Data excerpts:
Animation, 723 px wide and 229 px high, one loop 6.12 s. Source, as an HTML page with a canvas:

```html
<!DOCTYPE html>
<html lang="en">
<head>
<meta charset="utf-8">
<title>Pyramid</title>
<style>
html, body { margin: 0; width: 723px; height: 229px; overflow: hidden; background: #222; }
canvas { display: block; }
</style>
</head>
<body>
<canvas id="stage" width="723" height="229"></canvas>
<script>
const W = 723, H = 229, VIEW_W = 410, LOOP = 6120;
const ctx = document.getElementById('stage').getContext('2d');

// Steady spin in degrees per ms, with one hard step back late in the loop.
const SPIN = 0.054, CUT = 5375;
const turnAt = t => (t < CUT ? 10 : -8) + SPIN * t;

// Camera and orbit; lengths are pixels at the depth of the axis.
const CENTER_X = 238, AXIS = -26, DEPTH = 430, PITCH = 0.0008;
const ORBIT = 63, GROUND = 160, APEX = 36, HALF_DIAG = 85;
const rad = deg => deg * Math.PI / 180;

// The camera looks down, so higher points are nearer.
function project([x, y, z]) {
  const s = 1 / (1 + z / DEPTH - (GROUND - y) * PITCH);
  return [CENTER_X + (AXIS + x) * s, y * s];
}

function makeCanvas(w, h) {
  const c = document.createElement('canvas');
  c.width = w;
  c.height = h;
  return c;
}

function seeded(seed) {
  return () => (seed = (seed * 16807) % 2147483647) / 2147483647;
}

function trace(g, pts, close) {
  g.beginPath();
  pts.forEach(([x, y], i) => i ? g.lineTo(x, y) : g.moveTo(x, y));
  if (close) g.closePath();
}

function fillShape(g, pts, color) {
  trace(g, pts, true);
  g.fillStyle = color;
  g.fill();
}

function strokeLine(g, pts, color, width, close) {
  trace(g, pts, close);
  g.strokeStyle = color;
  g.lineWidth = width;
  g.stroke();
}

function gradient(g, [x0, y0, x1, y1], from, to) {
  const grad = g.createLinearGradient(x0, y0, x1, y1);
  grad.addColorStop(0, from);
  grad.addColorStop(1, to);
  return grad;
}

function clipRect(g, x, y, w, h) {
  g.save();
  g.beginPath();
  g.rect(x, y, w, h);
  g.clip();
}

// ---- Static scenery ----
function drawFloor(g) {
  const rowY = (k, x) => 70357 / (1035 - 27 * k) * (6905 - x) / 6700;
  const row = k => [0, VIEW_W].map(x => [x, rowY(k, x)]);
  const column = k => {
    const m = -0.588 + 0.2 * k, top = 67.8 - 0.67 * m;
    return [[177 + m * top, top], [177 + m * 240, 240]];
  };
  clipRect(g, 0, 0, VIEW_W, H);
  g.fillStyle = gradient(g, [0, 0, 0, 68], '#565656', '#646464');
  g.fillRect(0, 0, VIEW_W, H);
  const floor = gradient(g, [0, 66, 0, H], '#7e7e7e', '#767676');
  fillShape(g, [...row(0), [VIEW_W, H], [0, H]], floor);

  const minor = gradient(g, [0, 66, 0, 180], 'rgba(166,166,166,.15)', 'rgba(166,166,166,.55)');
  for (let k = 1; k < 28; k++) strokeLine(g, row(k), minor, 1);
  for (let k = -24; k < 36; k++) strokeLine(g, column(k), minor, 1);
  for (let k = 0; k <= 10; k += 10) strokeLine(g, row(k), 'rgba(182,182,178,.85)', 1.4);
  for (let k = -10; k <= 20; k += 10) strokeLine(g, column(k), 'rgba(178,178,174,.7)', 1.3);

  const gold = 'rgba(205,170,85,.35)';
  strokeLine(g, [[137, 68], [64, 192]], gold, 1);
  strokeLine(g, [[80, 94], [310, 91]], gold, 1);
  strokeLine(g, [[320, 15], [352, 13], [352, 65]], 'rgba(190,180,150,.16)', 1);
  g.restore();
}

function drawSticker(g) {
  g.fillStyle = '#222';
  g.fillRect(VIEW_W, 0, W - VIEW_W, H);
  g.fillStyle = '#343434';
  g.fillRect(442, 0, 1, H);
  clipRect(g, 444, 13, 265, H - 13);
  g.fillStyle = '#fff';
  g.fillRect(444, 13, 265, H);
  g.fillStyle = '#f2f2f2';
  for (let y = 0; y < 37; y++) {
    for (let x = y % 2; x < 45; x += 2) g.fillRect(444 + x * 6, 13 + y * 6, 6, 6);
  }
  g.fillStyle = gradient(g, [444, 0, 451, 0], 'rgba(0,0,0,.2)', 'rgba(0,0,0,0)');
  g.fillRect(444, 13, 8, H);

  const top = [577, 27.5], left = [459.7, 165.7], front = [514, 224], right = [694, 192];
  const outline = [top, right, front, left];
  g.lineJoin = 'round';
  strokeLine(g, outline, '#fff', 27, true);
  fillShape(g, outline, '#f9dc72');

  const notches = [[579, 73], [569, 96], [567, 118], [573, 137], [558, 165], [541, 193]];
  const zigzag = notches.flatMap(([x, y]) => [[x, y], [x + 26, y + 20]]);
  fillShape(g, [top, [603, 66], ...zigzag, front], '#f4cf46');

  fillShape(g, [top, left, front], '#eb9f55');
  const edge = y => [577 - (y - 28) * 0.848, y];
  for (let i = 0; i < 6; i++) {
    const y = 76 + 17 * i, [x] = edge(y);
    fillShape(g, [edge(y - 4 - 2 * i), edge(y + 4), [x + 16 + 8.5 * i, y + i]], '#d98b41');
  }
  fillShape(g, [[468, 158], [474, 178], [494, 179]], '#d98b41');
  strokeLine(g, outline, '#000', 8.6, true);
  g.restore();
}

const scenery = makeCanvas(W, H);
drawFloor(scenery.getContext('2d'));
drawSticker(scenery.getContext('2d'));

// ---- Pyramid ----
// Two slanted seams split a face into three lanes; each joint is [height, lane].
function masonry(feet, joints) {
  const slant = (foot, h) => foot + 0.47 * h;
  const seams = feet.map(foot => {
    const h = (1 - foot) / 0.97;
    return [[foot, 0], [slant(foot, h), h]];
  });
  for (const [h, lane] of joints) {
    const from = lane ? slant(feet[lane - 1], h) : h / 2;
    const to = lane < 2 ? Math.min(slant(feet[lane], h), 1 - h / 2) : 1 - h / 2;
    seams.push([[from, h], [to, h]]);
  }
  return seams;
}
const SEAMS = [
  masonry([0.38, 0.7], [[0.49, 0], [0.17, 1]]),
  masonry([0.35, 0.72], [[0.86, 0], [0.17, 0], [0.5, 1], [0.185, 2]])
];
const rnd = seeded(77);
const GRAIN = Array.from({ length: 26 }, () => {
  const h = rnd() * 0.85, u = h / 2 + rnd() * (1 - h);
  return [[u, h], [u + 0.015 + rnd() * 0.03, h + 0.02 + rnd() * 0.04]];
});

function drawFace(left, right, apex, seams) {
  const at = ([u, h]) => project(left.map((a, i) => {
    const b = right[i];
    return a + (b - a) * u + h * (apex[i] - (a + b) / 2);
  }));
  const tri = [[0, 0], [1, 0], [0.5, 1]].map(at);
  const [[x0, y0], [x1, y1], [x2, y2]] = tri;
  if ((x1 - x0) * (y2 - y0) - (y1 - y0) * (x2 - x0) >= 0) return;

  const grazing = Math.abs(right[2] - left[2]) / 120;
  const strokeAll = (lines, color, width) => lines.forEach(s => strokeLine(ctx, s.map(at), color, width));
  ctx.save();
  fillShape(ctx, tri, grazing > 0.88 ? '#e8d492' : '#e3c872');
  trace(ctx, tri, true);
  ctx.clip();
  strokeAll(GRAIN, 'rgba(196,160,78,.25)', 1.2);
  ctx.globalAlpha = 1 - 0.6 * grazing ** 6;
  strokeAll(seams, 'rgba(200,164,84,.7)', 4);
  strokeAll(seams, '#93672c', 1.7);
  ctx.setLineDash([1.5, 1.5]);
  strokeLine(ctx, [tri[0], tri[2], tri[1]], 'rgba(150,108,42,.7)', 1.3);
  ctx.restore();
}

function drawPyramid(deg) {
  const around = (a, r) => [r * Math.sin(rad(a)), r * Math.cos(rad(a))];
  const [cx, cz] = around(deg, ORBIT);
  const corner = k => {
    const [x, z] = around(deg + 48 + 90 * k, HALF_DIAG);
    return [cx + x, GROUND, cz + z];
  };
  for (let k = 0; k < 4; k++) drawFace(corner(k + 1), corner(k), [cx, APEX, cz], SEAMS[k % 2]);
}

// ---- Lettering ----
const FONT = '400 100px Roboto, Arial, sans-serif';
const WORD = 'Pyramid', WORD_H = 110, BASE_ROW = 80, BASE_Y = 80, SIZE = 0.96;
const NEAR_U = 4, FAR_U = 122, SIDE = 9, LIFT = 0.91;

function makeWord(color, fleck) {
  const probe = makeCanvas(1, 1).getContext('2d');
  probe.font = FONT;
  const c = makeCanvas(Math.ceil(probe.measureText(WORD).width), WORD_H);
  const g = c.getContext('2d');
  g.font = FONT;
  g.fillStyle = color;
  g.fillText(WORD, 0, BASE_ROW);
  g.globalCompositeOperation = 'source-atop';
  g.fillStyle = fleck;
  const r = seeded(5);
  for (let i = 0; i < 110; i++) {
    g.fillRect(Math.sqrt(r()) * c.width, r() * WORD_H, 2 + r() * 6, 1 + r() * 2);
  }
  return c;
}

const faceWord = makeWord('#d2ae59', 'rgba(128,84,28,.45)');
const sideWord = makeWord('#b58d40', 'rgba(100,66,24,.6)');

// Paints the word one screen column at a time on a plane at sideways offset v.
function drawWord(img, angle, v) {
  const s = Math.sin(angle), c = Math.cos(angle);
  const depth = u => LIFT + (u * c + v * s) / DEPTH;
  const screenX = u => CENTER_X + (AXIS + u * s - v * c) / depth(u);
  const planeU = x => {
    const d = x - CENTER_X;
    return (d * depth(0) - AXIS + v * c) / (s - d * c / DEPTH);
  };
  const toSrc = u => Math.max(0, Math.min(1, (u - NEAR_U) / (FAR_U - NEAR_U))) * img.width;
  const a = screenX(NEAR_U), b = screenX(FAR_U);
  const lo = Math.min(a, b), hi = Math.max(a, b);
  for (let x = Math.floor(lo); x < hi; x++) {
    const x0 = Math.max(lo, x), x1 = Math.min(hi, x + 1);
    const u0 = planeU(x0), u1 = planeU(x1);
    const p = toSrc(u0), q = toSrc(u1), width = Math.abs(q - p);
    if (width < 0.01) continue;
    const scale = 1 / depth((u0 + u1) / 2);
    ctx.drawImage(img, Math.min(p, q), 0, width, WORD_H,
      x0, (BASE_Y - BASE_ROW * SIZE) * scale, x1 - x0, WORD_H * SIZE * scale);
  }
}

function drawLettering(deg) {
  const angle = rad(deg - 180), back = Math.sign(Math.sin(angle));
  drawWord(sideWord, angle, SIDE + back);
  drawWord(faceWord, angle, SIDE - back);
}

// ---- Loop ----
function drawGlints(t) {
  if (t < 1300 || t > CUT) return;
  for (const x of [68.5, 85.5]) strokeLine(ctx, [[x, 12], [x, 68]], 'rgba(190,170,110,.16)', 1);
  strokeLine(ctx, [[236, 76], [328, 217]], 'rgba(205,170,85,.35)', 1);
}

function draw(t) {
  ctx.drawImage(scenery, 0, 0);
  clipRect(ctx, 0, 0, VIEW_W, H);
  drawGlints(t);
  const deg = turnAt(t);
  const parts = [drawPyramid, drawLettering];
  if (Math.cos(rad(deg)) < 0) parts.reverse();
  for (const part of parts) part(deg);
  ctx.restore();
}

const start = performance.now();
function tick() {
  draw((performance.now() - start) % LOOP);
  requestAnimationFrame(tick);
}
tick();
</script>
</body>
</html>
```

---

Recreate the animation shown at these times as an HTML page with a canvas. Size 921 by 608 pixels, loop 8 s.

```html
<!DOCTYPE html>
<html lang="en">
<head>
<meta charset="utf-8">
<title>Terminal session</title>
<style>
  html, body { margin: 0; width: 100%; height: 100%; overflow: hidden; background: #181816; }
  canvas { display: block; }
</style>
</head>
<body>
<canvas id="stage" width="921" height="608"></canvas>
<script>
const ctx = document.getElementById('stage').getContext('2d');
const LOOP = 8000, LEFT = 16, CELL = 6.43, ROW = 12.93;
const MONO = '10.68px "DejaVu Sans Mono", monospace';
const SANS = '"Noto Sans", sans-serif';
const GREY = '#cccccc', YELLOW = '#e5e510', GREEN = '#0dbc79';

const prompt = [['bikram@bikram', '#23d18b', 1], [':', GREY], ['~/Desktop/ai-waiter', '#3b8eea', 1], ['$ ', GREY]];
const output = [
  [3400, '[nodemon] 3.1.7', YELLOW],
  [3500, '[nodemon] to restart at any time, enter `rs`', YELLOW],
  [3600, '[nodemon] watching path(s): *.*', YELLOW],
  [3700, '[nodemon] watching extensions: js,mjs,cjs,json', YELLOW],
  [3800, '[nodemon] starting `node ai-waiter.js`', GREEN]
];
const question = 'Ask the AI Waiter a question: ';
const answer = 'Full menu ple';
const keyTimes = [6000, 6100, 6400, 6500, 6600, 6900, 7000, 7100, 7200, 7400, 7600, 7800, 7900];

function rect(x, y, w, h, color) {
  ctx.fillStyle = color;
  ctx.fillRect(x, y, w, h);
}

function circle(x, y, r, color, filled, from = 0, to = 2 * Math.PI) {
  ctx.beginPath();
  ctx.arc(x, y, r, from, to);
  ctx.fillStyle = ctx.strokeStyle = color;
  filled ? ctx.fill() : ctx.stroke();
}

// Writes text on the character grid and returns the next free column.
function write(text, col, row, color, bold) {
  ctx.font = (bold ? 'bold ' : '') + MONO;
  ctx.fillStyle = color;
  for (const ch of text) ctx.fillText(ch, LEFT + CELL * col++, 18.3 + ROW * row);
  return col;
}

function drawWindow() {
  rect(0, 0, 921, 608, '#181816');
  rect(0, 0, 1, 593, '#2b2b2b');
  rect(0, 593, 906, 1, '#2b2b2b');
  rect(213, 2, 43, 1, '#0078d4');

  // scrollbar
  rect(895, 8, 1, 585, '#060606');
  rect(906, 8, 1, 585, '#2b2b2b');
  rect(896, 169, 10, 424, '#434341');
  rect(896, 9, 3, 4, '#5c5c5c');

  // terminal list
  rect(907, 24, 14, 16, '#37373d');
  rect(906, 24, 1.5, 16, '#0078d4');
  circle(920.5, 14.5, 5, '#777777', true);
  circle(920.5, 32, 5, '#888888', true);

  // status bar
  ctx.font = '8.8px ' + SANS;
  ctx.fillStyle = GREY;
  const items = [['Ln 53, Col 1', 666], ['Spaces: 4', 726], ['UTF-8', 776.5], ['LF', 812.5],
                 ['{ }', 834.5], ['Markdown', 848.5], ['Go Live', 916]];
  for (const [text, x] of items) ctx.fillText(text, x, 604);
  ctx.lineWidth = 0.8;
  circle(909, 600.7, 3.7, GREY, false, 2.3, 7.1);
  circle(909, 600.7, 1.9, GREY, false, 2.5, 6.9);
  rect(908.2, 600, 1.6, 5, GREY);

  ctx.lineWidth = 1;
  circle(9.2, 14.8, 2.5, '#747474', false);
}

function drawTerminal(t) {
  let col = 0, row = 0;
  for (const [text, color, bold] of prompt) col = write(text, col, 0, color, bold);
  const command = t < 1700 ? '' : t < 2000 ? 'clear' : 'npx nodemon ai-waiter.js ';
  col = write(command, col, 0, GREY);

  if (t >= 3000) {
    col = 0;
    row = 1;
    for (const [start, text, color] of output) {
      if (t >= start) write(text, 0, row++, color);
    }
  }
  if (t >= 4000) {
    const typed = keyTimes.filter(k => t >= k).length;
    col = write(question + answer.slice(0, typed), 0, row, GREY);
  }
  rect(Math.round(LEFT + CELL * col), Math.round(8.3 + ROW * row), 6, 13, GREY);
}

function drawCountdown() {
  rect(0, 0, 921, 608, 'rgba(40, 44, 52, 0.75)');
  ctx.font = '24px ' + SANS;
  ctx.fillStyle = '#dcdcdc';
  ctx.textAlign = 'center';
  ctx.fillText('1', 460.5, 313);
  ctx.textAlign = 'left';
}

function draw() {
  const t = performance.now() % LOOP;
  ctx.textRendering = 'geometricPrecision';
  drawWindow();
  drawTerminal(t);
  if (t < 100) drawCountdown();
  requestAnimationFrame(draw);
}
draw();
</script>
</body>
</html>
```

### [Task goal]
Wherever the string "with" appears in a line above, copy that line.

### [Response box]
Animation, 723 px wide and 229 px high, one loop 6.12 s. Source, as an HTML page with a canvas:
// Steady spin in degrees per ms, with one hard step back late in the loop.
Recreate the animation shown at these times as an HTML page with a canvas. Size 921 by 608 pixels, loop 8 s.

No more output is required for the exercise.